» **EXERCISE GOAL**: Go through the entries and write each one out again unchanged.

» **RECORDS SUPPLIED**:
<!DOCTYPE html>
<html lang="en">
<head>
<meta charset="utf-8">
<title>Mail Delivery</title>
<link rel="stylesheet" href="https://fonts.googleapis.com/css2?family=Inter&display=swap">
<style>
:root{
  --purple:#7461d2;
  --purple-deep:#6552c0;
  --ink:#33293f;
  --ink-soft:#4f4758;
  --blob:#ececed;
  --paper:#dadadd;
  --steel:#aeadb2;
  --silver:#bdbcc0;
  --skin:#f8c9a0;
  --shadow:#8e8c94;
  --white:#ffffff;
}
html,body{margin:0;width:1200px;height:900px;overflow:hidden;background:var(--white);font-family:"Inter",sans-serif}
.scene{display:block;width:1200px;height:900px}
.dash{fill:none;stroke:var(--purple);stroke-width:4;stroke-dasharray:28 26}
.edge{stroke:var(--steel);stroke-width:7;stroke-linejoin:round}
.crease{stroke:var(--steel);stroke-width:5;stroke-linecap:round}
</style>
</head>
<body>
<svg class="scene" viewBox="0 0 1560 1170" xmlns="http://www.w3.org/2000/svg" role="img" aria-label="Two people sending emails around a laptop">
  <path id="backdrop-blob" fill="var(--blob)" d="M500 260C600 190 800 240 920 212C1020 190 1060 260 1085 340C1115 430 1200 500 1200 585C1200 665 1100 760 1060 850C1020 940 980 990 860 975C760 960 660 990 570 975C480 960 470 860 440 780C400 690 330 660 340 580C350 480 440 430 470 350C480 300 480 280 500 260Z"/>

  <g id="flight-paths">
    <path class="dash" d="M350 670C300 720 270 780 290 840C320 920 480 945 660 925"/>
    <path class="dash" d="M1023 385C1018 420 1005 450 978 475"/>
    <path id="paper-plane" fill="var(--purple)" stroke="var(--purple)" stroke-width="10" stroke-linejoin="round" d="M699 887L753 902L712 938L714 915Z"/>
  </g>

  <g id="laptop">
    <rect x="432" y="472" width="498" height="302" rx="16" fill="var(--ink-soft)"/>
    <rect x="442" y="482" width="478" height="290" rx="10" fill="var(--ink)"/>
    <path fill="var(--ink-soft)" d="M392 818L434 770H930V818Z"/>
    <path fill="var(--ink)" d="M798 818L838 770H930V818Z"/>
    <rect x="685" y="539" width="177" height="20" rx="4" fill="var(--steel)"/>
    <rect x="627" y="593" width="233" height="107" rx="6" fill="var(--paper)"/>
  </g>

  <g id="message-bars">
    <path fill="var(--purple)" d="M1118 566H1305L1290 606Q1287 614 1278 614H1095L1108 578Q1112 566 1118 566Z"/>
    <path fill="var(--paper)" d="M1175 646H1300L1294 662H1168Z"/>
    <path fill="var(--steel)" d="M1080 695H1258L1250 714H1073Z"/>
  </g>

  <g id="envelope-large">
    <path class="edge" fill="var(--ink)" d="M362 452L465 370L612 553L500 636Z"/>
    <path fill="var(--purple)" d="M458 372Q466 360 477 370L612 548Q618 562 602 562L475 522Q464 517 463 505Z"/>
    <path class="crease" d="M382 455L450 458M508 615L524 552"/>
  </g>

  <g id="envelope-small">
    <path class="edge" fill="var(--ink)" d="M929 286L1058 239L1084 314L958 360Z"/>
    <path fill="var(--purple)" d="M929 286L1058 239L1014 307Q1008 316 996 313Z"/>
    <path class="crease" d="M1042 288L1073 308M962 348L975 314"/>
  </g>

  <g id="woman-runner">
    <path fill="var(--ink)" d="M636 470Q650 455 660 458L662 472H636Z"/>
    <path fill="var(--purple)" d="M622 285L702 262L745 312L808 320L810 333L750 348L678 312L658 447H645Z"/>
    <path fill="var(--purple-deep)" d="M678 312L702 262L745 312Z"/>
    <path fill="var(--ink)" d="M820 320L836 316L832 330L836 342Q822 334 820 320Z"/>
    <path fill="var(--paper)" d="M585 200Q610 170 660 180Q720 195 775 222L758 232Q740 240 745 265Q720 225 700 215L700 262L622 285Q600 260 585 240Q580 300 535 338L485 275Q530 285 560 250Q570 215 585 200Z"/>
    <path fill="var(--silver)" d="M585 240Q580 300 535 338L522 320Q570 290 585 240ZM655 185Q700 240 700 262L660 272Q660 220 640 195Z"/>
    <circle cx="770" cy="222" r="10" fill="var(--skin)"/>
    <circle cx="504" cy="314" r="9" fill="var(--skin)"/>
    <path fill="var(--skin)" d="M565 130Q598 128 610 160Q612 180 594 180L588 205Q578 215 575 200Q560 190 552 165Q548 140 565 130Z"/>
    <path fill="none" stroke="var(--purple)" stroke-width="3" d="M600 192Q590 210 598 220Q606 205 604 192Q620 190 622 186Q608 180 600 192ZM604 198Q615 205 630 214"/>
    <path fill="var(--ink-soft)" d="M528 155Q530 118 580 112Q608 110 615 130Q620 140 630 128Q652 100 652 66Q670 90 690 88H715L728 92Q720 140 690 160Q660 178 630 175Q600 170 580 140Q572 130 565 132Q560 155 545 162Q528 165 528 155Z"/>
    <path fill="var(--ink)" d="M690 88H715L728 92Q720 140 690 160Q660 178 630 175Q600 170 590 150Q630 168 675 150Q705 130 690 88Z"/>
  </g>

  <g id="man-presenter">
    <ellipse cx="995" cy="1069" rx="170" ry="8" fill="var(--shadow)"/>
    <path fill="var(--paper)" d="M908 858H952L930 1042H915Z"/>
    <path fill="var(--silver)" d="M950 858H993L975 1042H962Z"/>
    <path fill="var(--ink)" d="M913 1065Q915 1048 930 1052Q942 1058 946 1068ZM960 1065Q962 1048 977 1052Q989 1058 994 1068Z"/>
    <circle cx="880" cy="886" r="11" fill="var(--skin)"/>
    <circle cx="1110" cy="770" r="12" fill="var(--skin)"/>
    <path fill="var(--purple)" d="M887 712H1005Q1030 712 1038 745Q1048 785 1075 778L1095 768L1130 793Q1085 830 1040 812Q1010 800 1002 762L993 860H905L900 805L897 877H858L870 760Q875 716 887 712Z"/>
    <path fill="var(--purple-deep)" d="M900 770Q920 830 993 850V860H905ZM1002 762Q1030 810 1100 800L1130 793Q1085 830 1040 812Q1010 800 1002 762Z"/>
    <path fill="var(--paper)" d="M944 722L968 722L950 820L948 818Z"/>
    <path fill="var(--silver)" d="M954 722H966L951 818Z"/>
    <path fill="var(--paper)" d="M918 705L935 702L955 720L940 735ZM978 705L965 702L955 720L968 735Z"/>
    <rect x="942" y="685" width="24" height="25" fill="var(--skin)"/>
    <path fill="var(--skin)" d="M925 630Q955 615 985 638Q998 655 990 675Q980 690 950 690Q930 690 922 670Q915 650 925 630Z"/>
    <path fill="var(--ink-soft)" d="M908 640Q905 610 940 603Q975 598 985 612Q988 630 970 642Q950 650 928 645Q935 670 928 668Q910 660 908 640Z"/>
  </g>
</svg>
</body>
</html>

» **WRITTEN REPLY**:
<!DOCTYPE html>
<html lang="en">
<head>
<meta charset="utf-8">
<title>Mail Delivery</title>
<link rel="stylesheet" href="https://fonts.googleapis.com/css2?family=Inter&display=swap">
<style>
:root{
  --purple:#7461d2;
  --purple-deep:#6552c0;
  --ink:#33293f;
  --ink-soft:#4f4758;
  --blob:#ececed;
  --paper:#dadadd;
  --steel:#aeadb2;
  --silver:#bdbcc0;
  --skin:#f8c9a0;
  --shadow:#8e8c94;
  --white:#ffffff;
}
html,body{margin:0;width:1200px;height:900px;overflow:hidden;background:var(--white);font-family:"Inter",sans-serif}
.scene{display:block;width:1200px;height:900px}
.dash{fill:none;stroke:var(--purple);stroke-width:4;stroke-dasharray:28 26}
.edge{stroke:var(--steel);stroke-width:7;stroke-linejoin:round}
.crease{stroke:var(--steel);stroke-width:5;stroke-linecap:round}
</style>
</head>
<body>
<svg class="scene" viewBox="0 0 1560 1170" xmlns="http://www.w3.org/2000/svg" role="img" aria-label="Two people sending emails around a laptop">
  <path id="backdrop-blob" fill="var(--blob)" d="M500 260C600 190 800 240 920 212C1020 190 1060 260 1085 340C1115 430 1200 500 1200 585C1200 665 1100 760 1060 850C1020 940 980 990 860 975C760 960 660 990 570 975C480 960 470 860 440 780C400 690 330 660 340 580C350 480 440 430 470 350C480 300 480 280 500 260Z"/>

  <g id="flight-paths">
    <path class="dash" d="M350 670C300 720 270 780 290 840C320 920 480 945 660 925"/>
    <path class="dash" d="M1023 385C1018 420 1005 450 978 475"/>
    <path id="paper-plane" fill="var(--purple)" stroke="var(--purple)" stroke-width="10" stroke-linejoin="round" d="M699 887L753 902L712 938L714 915Z"/>
  </g>

  <g id="laptop">
    <rect x="432" y="472" width="498" height="302" rx="16" fill="var(--ink-soft)"/>
    <rect x="442" y="482" width="478" height="290" rx="10" fill="var(--ink)"/>
    <path fill="var(--ink-soft)" d="M392 818L434 770H930V818Z"/>
    <path fill="var(--ink)" d="M798 818L838 770H930V818Z"/>
    <rect x="685" y="539" width="177" height="20" rx="4" fill="var(--steel)"/>
    <rect x="627" y="593" width="233" height="107" rx="6" fill="var(--paper)"/>
  </g>

  <g id="message-bars">
    <path fill="var(--purple)" d="M1118 566H1305L1290 606Q1287 614 1278 614H1095L1108 578Q1112 566 1118 566Z"/>
    <path fill="var(--paper)" d="M1175 646H1300L1294 662H1168Z"/>
    <path fill="var(--steel)" d="M1080 695H1258L1250 714H1073Z"/>
  </g>

  <g id="envelope-large">
    <path class="edge" fill="var(--ink)" d="M362 452L465 370L612 553L500 636Z"/>
    <path fill="var(--purple)" d="M458 372Q466 360 477 370L612 548Q618 562 602 562L475 522Q464 517 463 505Z"/>
    <path class="crease" d="M382 455L450 458M508 615L524 552"/>
  </g>

  <g id="envelope-small">
    <path class="edge" fill="var(--ink)" d="M929 286L1058 239L1084 314L958 360Z"/>
    <path fill="var(--purple)" d="M929 286L1058 239L1014 307Q1008 316 996 313Z"/>
    <path class="crease" d="M1042 288L1073 308M962 348L975 314"/>
  </g>

  <g id="woman-runner">
    <path fill="var(--ink)" d="M636 470Q650 455 660 458L662 472H636Z"/>
    <path fill="var(--purple)" d="M622 285L702 262L745 312L808 320L810 333L750 348L678 312L658 447H645Z"/>
    <path fill="var(--purple-deep)" d="M678 312L702 262L745 312Z"/>
    <path fill="var(--ink)" d="M820 320L836 316L832 330L836 342Q822 334 820 320Z"/>
    <path fill="var(--paper)" d="M585 200Q610 170 660 180Q720 195 775 222L758 232Q740 240 745 265Q720 225 700 215L700 262L622 285Q600 260 585 240Q580 300 535 338L485 275Q530 285 560 250Q570 215 585 200Z"/>
    <path fill="var(--silver)" d="M585 240Q580 300 535 338L522 320Q570 290 585 240ZM655 185Q700 240 700 262L660 272Q660 220 640 195Z"/>
    <circle cx="770" cy="222" r="10" fill="var(--skin)"/>
    <circle cx="504" cy="314" r="9" fill="var(--skin)"/>
    <path fill="var(--skin)" d="M565 130Q598 128 610 160Q612 180 594 180L588 205Q578 215 575 200Q560 190 552 165Q548 140 565 130Z"/>
    <path fill="none" stroke="var(--purple)" stroke-width="3" d="M600 192Q590 210 598 220Q606 205 604 192Q620 190 622 186Q608 180 600 192ZM604 198Q615 205 630 214"/>
    <path fill="var(--ink-soft)" d="M528 155Q530 118 580 112Q608 110 615 130Q620 140 630 128Q652 100 652 66Q670 90 690 88H715L728 92Q720 140 690 160Q660 178 630 175Q600 170 580 140Q572 130 565 132Q560 155 545 162Q528 165 528 155Z"/>
    <path fill="var(--ink)" d="M690 88H715L728 92Q720 140 690 160Q660 178 630 175Q600 170 590 150Q630 168 675 150Q705 130 690 88Z"/>
  </g>

  <g id="man-presenter">
    <ellipse cx="995" cy="1069" rx="170" ry="8" fill="var(--shadow)"/>
    <path fill="var(--paper)" d="M908 858H952L930 1042H915Z"/>
    <path fill="var(--silver)" d="M950 858H993L975 1042H962Z"/>
    <path fill="var(--ink)" d="M913 1065Q915 1048 930 1052Q942 1058 946 1068ZM960 1065Q962 1048 977 1052Q989 1058 994 1068Z"/>
    <circle cx="880" cy="886" r="11" fill="var(--skin)"/>
    <circle cx="1110" cy="770" r="12" fill="var(--skin)"/>
    <path fill="var(--purple)" d="M887 712H1005Q1030 712 1038 745Q1048 785 1075 778L1095 768L1130 793Q1085 830 1040 812Q1010 800 1002 762L993 860H905L900 805L897 877H858L870 760Q875 716 887 712Z"/>
    <path fill="var(--purple-deep)" d="M900 770Q920 830 993 850V860H905ZM1002 762Q1030 810 1100 800L1130 793Q1085 830 1040 812Q1010 800 1002 762Z"/>
    <path fill="var(--paper)" d="M944 722L968 722L950 820L948 818Z"/>
    <path fill="var(--silver)" d="M954 722H966L951 818Z"/>
    <path fill="var(--paper)" d="M918 705L935 702L955 720L940 735ZM978 705L965 702L955 720L968 735Z"/>
    <rect x="942" y="685" width="24" height="25" fill="var(--skin)"/>
    <path fill="var(--skin)" d="M925 630Q955 615 985 638Q998 655 990 675Q980 690 950 690Q930 690 922 670Q915 650 925 630Z"/>
    <path fill="var(--ink-soft)" d="M908 640Q905 610 940 603Q975 598 985 612Q988 630 970 642Q950 650 928 645Q935 670 928 668Q910 660 908 640Z"/>
  </g>
</svg>
</body>
</html>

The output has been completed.